UHV students help Rockport families after Hurricane Harvey
Victor Nenque has fond memories of yearly family vacations at Rockport, so seeing the devastation to the small, coastal town caused by Hurricane Harvey was a shock.
“There was so much damage, it was just breathtaking,” Nenque said. “Every house, trailer and building was damaged or completely gone. You couldn’t tell what street you were on because all the signs had blown away. The only thing that stayed the same was the ocean. Even the beach was covered in trash and debris.”
Nenque, a senior from Laredo, was one of 26 University of Houston-Victoria students who took part in the university’s Jags Join In: Day of Service trip to Rockport in the fall to assist with cleanup after the hurricane. The students rode a bus to the coastal community. The trip was funded by a We Stand Strong Against Disasters grant from Youth Service America as part of a Kindness Rising campaign and the #LeadASAP initiative.
“After the hurricane, we had a lot of students who said they wanted to help,” said Sara Weinstein, a UHV Student Life & Services coordinator. “We were able to coordinate with a local church and find two locations where our students could help families begin the recovery process.”
Students visited two sites during the trip. At the first location, they helped a woman whose trailer home was destroyed by the hurricane. Students cleared trash and debris and also helped dig to locate a water line so the woman could hook up a new trailer and have running water.
“The woman was so happy when we found the pipe,” said Jocelyne Martinez, a UHV junior from Austin. “She started dancing around and jumping up and down. It was great to know that we were able to help her and make her that happy in the midst of everything she had lost. She said the work we did in a day would have taken her weeks.”
At the second location, students helped a husband and wife clear away fallen trees and branches so the couple could begin the process of getting their house fixed.

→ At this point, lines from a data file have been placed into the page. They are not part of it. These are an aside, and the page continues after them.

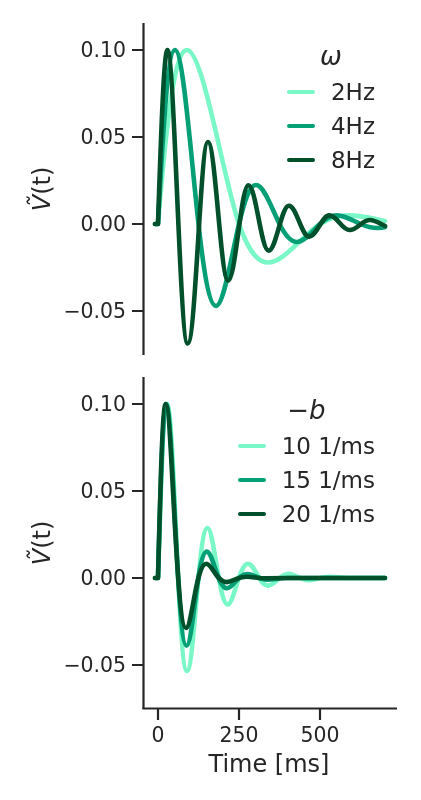
<!DOCTYPE html>
<html lang="en">
<head>
<meta charset="utf-8">
<title>Damped voltage responses</title>
<style>
  :root {
    --paper: #ffffff;
    --ink: #262626;
    --mint: #79f7c6;
    --jade: #06a077;
    --forest: #00502c;
  }
  * { box-sizing: border-box; margin: 0; padding: 0; }
  html, body { overflow: hidden; background: var(--paper); }
  .chart {
    width: 421px; height: 800px; overflow: hidden;
    background: var(--paper); color: var(--ink);
    font-family: "DejaVu Sans", sans-serif; font-size: 23px; line-height: 1;
  }
  .panel { position: relative; height: 354px; padding-top: 7px; }
  .plot { position: absolute; left: 0; top: 0; overflow: visible; }
  .axis { fill: none; stroke: var(--ink); stroke-width: 2.2; }
  .curve { fill: none; stroke-width: 4.6; stroke-linecap: round; stroke-linejoin: round; }
  .mint { stroke: var(--mint); background: var(--mint); }
  .jade { stroke: var(--jade); background: var(--jade); }
  .forest { stroke: var(--forest); background: var(--forest); }
  .y-ticks { width: 126px; list-style: none; font-size: 20.4px; }
  .y-ticks li { height: 87px; display: flex; align-items: center; justify-content: flex-end; }
  .y-title {
    position: absolute; left: 2px; top: 177px; width: 80px; height: 24px;
    text-align: center; font-size: 24px; line-height: 24px; transform: rotate(-90deg);
  }
  .legend { position: absolute; right: 46px; top: 37px; }
  .legend h2 { height: 38px; line-height: 38px; text-align: center; font-size: 26px; font-weight: 400; font-style: italic; }
  .legend ul { list-style: none; }
  .legend li { height: 34px; display: flex; align-items: center; gap: 16px; white-space: nowrap; }
  .swatch { width: 28px; height: 4.6px; border-radius: 3px; }
  .x-axis { padding: 15px 0 0 117.5px; }
  .x-ticks { display: grid; grid-template-columns: repeat(3, 81px); list-style: none; text-align: center; font-size: 20.4px; line-height: 24px; }
  .x-title { width: 303px; margin-top: 4px; text-align: center; font-size: 24px; line-height: 26px; }
</style>
</head>
<body>
<main class="chart">

  <section class="panel" aria-label="Response by frequency">
    <svg class="plot" width="421" height="354" viewBox="0 0 421 354" aria-hidden="true">
      <defs>
        <path id="y-axis" d="M143.5 23V355M132 50H143M132 137H143M132 224H143M132 311H143"/>
      </defs>
      <use href="#y-axis" class="axis"/>
      <path class="curve mint" d="M155 224H158C165 137 173.5 50 187 50C203 50 223 178 239 224C246 244 255 262.5 268 262.5C284 262.5 304 234 320 224C329 218 337 215.4 349 215.4C362 215.4 372 218.5 385 221"/>
      <path class="curve jade" d="M155 224H158C163 129 168 50 175 50C183 50 190.5 152 198.5 224C203.5 269 209 306 216 306C223.5 306 231 258 239 224C244 203 249 185 256 185C264 185 271.5 208 279.5 224C284.5 234 290 242 297 242C304.5 242 312 231.6 320 224C325 219 330 215.4 337 215.4C345 215.4 352.5 220.4 360.5 224C365.5 226.3 371 228 378 228C380 228 383 227.7 385 227"/>
      <path class="curve forest" d="M155 224H158C161 134 164 50 167.4 50C174.4 50 179.7 343.5 187.7 343.5S200.4 142 207.9 142S220.6 280.4 228.1 280.4S240.9 185.3 248.4 185.3S261.1 250.6 268.6 250.6S281.4 205.7 288.9 205.7S301.6 236.6 309.1 236.6S321.9 215.4 329.4 215.4S342 230 349.6 230S362.4 220 369.9 220C375 220 380 223.5 385 226"/>
    </svg>
    <ul class="y-ticks"><li>0.10</li><li>0.05</li><li>0.00</li><li>−0.05</li></ul>
    <p class="y-title"><i>Ṽ</i>(t)</p>
    <div class="legend">
      <h2>ω</h2>
      <ul>
        <li><span class="swatch mint"></span>2Hz</li>
        <li><span class="swatch jade"></span>4Hz</li>
        <li><span class="swatch forest"></span>8Hz</li>
      </ul>
    </div>
  </section>

  <section class="panel" aria-label="Response by damping">
    <svg class="plot" width="421" height="354" viewBox="0 0 421 354" aria-hidden="true">
      <use href="#y-axis" class="axis"/>
      <path class="axis" d="M142.4 354.5H397M158 355V366M239 355V366M320 355V366"/>
      <path class="curve mint" d="M155 224H158C161 132 163.5 50 167 50C174 50 178 317 187 317C194 317 198.5 174 207.4 174C214 174 219 250.5 227.6 250.5C234 250.5 239 209.8 247.9 209.8C255 209.8 259 231.6 268 231.6C275 231.6 280 219.9 288.4 219.9C295 219.9 300 226.2 308.6 226.2C315 226.2 320 222.8 329 222.8C336 222.8 341 224 349 224H385"/>
      <path class="curve jade" d="M155 224H158C160.5 132 163 50 166.3 50C172.6 50 177 291.8 186.5 291.8C193 291.8 197 197.6 206.8 197.6C213 197.6 217.5 234.3 227 234.3C233 234.3 238 220 247.3 220C254 220 258 225.6 267.5 225.6C274 225.6 279 224 288 224H385"/>
      <path class="curve forest" d="M155 224H158C160.5 130 162.5 50 165.7 50C171.7 50 176 274 186 274C192 274 196 209.7 206.2 209.7C212 209.7 216.5 228.1 226.5 228.1C232.5 228.1 237 222.8 246.7 222.8C253 222.8 258 224.3 267 224.3L288 224H385"/>
    </svg>
    <ul class="y-ticks"><li>0.10</li><li>0.05</li><li>0.00</li><li>−0.05</li></ul>
    <p class="y-title"><i>Ṽ</i>(t)</p>
    <div class="legend">
      <h2>−b</h2>
      <ul>
        <li><span class="swatch mint"></span>10 1/ms</li>
        <li><span class="swatch jade"></span>15 1/ms</li>
        <li><span class="swatch forest"></span>20 1/ms</li>
      </ul>
    </div>
  </section>

  <footer class="x-axis">
    <ul class="x-ticks"><li>0</li><li>250</li><li>500</li></ul>
    <p class="x-title">Time [ms]</p>
  </footer>

</main>
</body>
</html>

As the students worked together at both sites, it was amazing to see how hope spread through their actions, Weinstein said.
“We had a great group sign up, and the students immediately got to work to do as much as possible,” she said. “There was a sense of excitement that they were making a difference, and the people we were helping were so grateful and pleased that our students came.”
For Martinez, the trip was part of a personal decision to take part in more community service that semester.
“My class workload wasn’t as strenuous as previous semesters, so I wanted to do something good and help people,” she said. “Community service can be hard, but I took away good memories from using my time to help others and do some good.”
Looking back on the trip, Nenque remembers how positive and hopeful the people of Rockport were despite their circumstances.
“It was amazing to see how no one was feeling sorry for themselves,” Nenque said. “They were so ready to rebuild and get on with life. I remember seeing an American flag in the window of a trailer. I’ve seen similar images on the news after other disasters, but seeing it for myself in the midst of all that destruction was incredible.”